TASK STATEMENT:
Count how many lines below include the word "that". Answer with a number only.

MATERIAL FOR THIS TASK:

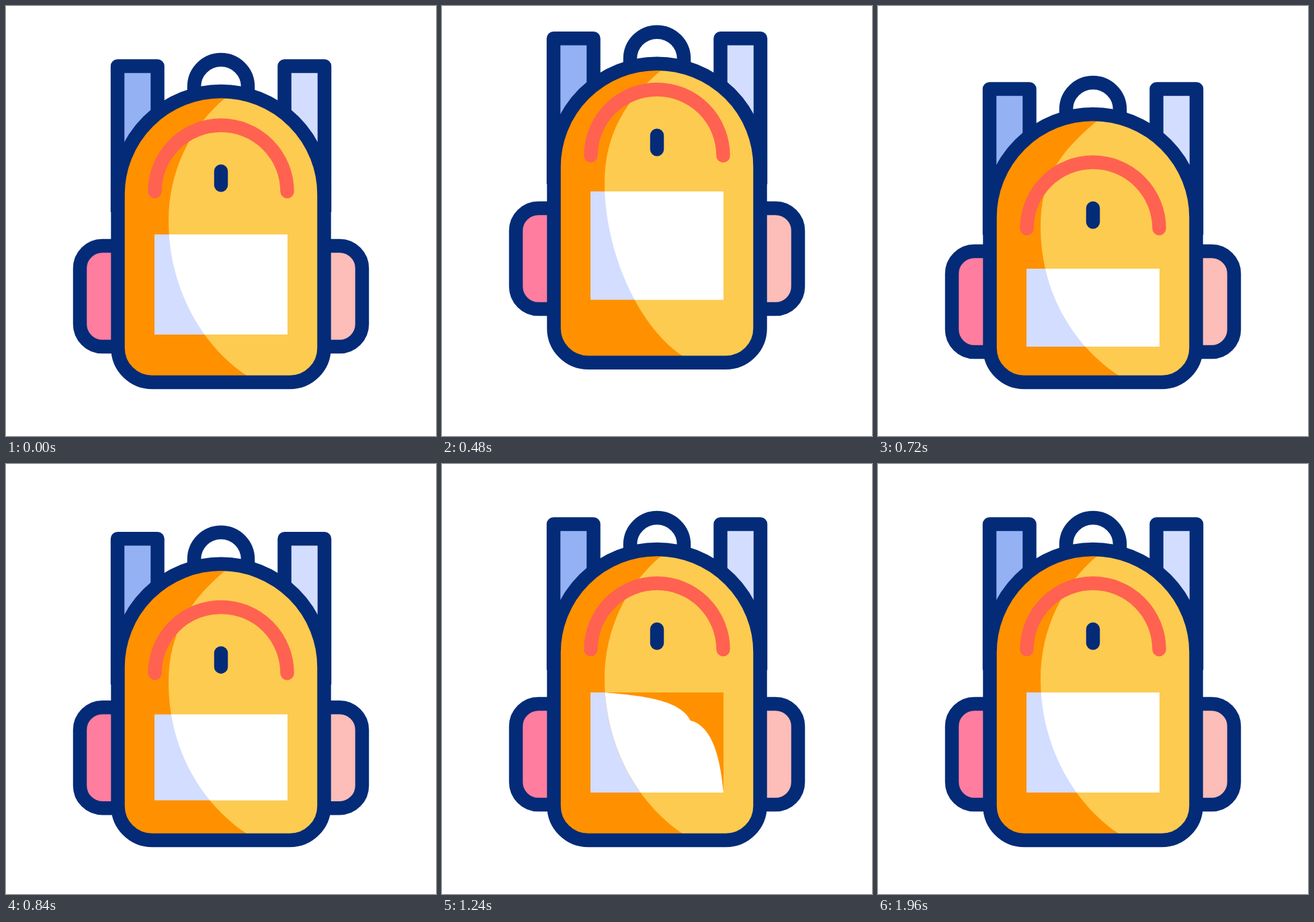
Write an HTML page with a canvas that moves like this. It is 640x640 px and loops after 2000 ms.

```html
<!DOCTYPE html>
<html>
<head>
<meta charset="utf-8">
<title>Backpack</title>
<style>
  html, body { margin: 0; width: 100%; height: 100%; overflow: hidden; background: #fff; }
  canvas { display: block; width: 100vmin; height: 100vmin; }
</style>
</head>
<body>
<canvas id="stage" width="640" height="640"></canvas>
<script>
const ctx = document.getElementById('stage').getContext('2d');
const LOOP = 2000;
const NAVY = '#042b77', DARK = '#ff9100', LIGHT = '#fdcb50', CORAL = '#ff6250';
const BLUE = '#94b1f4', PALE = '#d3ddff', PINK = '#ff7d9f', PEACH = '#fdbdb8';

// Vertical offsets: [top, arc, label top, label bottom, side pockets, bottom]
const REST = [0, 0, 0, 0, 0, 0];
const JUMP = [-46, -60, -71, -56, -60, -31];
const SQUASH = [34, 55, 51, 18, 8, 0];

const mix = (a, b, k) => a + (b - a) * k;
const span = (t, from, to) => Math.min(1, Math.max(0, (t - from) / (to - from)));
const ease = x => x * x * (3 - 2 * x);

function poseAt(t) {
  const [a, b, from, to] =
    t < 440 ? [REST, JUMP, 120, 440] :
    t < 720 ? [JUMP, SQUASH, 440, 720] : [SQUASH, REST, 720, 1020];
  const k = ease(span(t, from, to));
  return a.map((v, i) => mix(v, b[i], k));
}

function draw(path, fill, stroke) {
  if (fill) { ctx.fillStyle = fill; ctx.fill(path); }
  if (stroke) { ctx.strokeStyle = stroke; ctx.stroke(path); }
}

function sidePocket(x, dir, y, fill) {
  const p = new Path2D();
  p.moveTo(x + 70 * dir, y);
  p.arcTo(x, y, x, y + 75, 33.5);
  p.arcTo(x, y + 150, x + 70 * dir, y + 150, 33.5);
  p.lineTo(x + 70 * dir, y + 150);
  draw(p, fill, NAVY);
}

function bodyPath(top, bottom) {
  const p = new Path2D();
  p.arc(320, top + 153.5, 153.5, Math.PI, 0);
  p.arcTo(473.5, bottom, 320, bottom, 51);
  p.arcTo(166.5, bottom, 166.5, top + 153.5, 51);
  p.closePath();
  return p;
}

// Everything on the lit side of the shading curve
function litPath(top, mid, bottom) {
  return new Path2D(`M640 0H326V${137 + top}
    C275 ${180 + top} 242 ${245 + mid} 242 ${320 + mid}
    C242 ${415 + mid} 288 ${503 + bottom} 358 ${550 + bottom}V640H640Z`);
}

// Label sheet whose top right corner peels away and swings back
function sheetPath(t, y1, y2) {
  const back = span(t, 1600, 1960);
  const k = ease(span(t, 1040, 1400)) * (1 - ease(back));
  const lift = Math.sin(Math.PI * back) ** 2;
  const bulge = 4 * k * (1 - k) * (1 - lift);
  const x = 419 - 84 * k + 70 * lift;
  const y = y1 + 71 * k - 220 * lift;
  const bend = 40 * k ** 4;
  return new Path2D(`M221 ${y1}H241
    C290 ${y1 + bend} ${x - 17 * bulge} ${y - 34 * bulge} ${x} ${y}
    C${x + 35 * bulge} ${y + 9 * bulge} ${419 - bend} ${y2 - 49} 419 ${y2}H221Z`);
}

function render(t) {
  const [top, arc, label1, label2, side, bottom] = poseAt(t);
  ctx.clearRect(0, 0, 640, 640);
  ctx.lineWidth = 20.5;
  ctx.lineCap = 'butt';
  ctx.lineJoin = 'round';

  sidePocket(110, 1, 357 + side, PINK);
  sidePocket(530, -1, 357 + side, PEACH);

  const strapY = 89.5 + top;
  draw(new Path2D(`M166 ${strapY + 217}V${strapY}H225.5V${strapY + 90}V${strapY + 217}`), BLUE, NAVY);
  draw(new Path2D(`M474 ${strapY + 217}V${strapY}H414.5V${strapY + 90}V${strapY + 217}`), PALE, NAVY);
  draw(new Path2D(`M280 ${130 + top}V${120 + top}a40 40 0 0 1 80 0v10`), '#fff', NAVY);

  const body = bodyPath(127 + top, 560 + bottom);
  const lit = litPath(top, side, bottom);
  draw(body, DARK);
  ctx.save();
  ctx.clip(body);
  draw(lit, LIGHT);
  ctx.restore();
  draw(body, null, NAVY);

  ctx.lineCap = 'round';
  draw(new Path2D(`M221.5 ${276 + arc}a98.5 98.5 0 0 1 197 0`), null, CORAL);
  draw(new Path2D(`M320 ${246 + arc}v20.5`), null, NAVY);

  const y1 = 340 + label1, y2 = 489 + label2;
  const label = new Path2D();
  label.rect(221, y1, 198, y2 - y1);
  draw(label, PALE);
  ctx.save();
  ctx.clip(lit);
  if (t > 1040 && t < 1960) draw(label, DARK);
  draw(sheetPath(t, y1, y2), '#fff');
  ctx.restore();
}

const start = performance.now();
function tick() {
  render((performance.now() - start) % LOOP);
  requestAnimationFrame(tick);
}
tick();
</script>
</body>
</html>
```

==

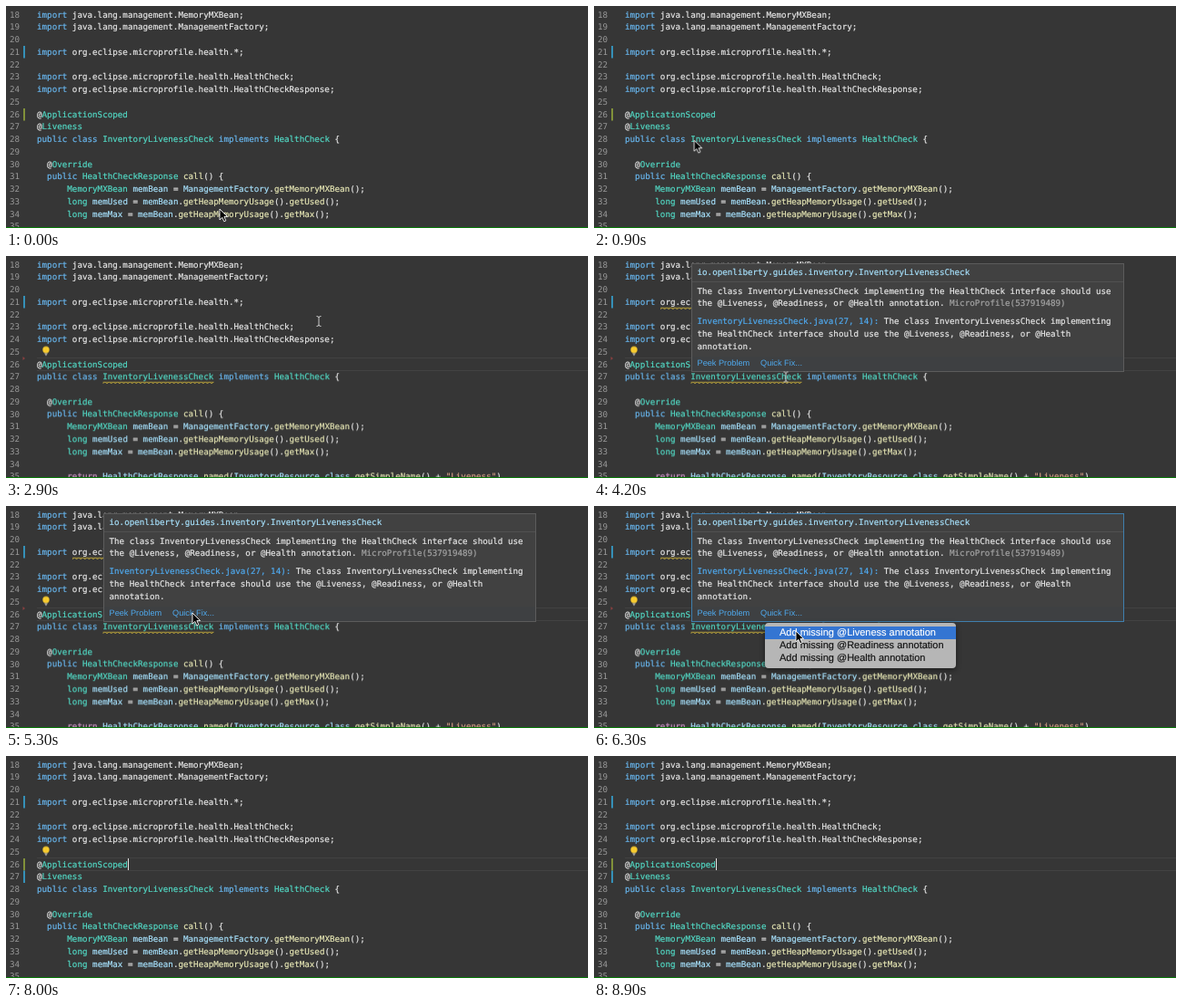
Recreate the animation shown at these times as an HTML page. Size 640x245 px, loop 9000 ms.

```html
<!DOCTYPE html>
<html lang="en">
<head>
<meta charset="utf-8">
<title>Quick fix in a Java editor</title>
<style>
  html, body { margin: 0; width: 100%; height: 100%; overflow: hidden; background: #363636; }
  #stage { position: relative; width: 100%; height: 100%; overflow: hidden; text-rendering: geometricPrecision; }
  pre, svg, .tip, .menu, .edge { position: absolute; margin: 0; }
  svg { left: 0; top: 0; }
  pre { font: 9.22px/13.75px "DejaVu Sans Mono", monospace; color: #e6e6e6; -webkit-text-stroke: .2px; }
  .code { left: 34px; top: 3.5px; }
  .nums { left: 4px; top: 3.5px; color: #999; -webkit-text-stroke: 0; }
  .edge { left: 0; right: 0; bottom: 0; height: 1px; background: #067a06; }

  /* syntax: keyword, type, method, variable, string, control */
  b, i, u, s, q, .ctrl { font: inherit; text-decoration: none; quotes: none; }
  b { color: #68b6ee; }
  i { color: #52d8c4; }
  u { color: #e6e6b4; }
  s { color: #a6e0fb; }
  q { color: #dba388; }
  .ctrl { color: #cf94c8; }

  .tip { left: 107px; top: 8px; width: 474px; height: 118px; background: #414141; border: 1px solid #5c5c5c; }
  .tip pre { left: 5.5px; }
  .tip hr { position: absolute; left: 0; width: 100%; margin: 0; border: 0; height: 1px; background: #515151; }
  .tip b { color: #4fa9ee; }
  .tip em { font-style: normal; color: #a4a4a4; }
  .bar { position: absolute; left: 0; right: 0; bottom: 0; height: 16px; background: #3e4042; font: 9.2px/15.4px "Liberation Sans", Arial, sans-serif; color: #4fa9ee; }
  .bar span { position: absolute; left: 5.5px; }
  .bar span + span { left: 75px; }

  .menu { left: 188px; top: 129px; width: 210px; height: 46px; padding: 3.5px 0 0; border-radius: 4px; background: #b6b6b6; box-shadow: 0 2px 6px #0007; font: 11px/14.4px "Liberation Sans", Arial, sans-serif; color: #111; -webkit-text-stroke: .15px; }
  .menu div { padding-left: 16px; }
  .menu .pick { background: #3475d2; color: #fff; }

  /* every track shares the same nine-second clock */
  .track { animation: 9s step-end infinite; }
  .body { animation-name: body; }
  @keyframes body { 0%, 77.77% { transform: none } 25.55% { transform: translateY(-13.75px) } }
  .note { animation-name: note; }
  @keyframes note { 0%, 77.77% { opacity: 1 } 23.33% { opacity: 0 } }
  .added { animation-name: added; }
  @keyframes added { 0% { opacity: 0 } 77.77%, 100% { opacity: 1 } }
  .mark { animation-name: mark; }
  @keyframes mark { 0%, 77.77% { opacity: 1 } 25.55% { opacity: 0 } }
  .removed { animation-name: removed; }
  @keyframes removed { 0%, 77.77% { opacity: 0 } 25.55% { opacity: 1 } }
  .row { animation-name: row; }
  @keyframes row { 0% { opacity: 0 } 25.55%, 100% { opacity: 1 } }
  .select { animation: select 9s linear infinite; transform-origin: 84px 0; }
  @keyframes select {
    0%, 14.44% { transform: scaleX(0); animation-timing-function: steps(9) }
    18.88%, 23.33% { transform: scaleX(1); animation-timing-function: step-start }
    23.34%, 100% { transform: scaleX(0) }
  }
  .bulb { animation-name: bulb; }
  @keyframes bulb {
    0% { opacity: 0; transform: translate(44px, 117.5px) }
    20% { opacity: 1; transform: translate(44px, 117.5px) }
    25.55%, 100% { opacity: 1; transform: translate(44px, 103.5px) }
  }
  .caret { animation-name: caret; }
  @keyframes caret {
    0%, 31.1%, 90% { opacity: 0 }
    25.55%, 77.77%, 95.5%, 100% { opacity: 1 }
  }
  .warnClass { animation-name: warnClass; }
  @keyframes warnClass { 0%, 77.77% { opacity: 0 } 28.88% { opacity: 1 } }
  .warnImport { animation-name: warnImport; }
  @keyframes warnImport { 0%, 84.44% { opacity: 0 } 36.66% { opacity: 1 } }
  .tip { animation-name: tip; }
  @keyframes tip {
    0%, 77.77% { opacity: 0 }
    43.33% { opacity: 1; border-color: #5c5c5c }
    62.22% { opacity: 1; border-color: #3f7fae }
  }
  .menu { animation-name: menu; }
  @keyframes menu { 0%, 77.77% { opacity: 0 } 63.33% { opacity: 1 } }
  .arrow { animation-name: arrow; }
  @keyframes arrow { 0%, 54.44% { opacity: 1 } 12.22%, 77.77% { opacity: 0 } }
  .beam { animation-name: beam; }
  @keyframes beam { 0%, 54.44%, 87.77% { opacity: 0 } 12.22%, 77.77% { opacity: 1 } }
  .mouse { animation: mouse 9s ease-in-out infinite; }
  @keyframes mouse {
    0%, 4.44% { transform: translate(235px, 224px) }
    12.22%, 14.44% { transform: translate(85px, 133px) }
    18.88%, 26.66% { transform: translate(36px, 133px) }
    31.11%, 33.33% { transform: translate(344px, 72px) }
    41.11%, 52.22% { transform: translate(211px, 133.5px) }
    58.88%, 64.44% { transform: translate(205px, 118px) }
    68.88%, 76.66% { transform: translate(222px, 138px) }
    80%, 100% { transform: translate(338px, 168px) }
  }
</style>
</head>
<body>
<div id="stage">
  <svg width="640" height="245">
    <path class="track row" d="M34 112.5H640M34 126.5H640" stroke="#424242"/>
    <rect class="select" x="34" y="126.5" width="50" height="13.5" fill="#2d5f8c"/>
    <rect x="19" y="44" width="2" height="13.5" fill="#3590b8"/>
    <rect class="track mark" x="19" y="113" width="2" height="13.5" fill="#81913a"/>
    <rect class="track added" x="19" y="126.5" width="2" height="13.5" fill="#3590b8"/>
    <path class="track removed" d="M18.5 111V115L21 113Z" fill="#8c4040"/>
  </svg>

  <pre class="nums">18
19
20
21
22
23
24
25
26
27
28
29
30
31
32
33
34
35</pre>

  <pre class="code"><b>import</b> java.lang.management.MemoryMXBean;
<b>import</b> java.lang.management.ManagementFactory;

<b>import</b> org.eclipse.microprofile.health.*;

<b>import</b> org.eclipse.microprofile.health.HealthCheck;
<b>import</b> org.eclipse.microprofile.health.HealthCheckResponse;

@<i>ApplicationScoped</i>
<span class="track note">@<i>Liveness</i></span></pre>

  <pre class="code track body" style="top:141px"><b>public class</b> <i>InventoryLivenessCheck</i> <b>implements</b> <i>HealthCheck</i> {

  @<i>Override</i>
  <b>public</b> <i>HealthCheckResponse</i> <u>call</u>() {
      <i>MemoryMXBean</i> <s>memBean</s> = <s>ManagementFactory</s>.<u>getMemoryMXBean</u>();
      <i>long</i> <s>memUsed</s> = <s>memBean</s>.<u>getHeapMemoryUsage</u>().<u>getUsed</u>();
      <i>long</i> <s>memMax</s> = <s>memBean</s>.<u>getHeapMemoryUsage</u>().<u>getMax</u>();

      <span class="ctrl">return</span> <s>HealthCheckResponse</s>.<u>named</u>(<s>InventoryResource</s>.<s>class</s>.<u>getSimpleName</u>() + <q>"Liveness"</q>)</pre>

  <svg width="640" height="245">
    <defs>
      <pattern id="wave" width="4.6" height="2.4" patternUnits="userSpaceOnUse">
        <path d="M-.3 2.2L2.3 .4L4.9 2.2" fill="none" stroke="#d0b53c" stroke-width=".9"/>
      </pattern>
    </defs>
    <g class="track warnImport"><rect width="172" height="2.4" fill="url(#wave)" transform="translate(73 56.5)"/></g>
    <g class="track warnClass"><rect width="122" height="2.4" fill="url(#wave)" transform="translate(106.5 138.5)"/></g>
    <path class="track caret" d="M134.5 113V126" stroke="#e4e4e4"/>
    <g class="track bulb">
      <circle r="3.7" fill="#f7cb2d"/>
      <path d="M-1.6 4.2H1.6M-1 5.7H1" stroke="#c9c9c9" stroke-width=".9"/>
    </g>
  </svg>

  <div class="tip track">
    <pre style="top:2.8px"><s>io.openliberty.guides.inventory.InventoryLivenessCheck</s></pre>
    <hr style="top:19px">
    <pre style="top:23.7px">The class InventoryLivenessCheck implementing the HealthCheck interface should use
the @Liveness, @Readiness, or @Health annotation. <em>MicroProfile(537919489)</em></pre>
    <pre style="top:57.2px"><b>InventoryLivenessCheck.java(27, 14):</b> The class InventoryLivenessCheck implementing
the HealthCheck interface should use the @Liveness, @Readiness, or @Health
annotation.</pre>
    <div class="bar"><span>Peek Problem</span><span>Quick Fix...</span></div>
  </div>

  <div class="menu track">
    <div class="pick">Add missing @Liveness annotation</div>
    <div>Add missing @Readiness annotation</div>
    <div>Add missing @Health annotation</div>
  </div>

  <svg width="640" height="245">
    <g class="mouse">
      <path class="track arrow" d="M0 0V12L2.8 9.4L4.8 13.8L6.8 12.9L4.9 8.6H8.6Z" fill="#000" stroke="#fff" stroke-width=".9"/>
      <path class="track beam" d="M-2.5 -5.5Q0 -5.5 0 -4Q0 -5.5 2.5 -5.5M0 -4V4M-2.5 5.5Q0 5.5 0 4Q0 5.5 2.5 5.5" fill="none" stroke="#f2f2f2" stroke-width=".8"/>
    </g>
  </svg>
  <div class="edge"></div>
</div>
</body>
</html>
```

--

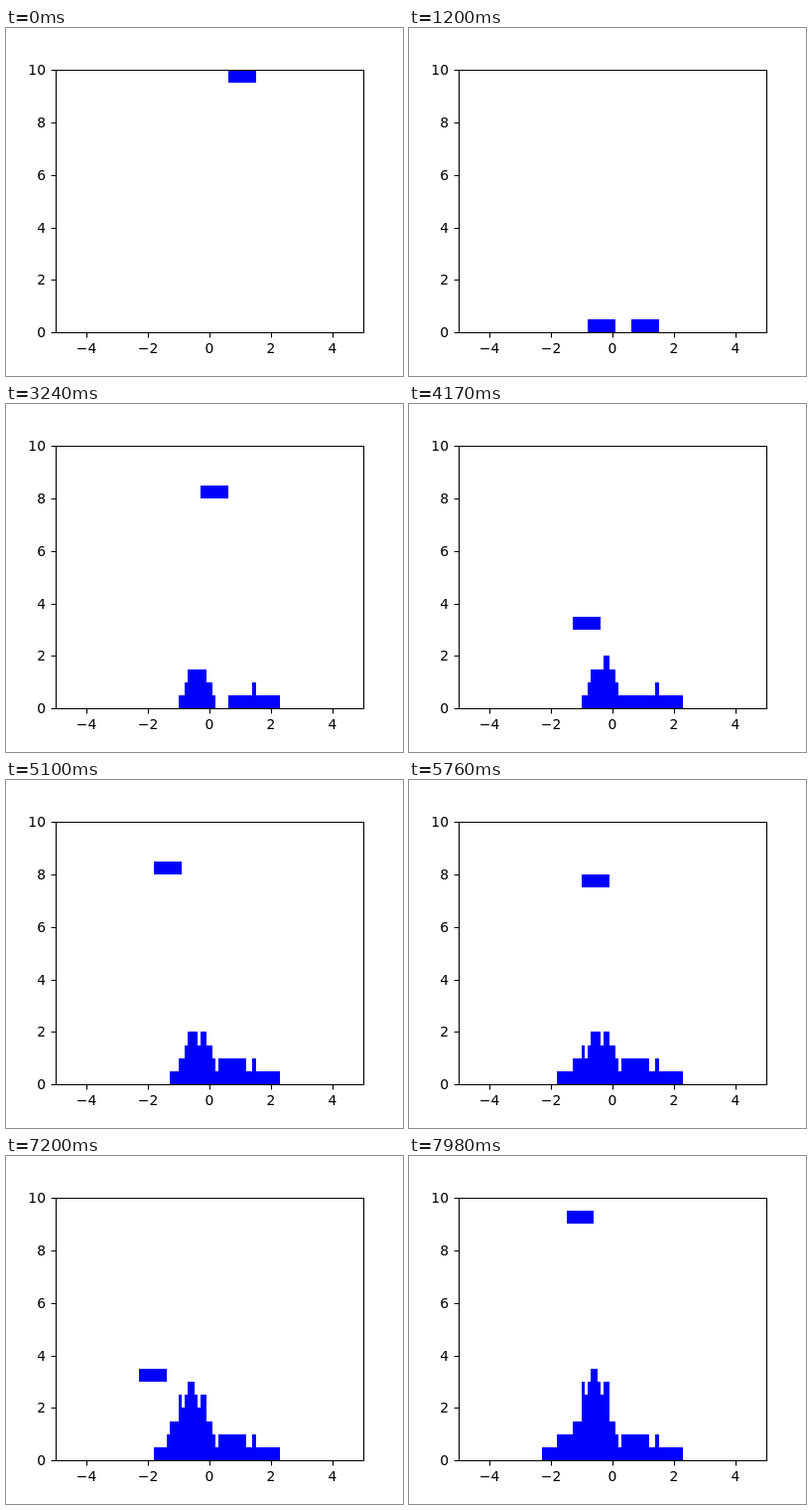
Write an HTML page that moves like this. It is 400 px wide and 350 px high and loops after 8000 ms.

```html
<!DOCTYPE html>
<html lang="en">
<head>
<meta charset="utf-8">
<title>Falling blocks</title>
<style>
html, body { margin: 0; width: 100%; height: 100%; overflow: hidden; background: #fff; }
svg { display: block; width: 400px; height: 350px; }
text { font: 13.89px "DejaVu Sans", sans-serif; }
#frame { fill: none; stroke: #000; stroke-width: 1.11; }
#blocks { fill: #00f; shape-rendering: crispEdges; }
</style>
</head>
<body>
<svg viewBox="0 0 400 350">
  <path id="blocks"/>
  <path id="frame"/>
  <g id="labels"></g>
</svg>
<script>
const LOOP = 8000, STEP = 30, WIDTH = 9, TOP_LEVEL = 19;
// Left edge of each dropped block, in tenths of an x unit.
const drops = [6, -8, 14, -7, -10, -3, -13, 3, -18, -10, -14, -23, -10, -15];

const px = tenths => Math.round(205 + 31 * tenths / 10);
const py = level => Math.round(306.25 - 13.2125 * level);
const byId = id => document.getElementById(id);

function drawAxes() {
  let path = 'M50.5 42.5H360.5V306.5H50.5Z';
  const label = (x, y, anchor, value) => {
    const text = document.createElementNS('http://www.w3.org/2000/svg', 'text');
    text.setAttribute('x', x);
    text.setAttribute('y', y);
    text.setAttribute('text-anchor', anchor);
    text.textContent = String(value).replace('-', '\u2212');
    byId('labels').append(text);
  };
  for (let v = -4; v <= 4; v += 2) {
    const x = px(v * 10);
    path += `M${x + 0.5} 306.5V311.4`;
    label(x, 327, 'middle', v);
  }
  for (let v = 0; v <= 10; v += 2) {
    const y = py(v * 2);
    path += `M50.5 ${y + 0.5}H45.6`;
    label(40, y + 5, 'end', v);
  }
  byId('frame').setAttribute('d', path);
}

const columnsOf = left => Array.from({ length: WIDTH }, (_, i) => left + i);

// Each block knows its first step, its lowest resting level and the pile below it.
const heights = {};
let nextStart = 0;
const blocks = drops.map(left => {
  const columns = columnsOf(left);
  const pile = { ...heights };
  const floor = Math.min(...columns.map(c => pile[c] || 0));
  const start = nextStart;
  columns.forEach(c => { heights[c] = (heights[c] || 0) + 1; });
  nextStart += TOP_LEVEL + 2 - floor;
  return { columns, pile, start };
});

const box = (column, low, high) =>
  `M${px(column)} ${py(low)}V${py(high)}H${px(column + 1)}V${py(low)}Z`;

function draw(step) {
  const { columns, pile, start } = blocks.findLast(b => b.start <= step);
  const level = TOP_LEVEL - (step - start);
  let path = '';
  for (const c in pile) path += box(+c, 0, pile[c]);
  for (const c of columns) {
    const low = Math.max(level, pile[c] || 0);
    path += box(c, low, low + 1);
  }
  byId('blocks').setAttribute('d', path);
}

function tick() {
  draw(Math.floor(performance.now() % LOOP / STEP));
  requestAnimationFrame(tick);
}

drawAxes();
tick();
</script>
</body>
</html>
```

RESULT:
2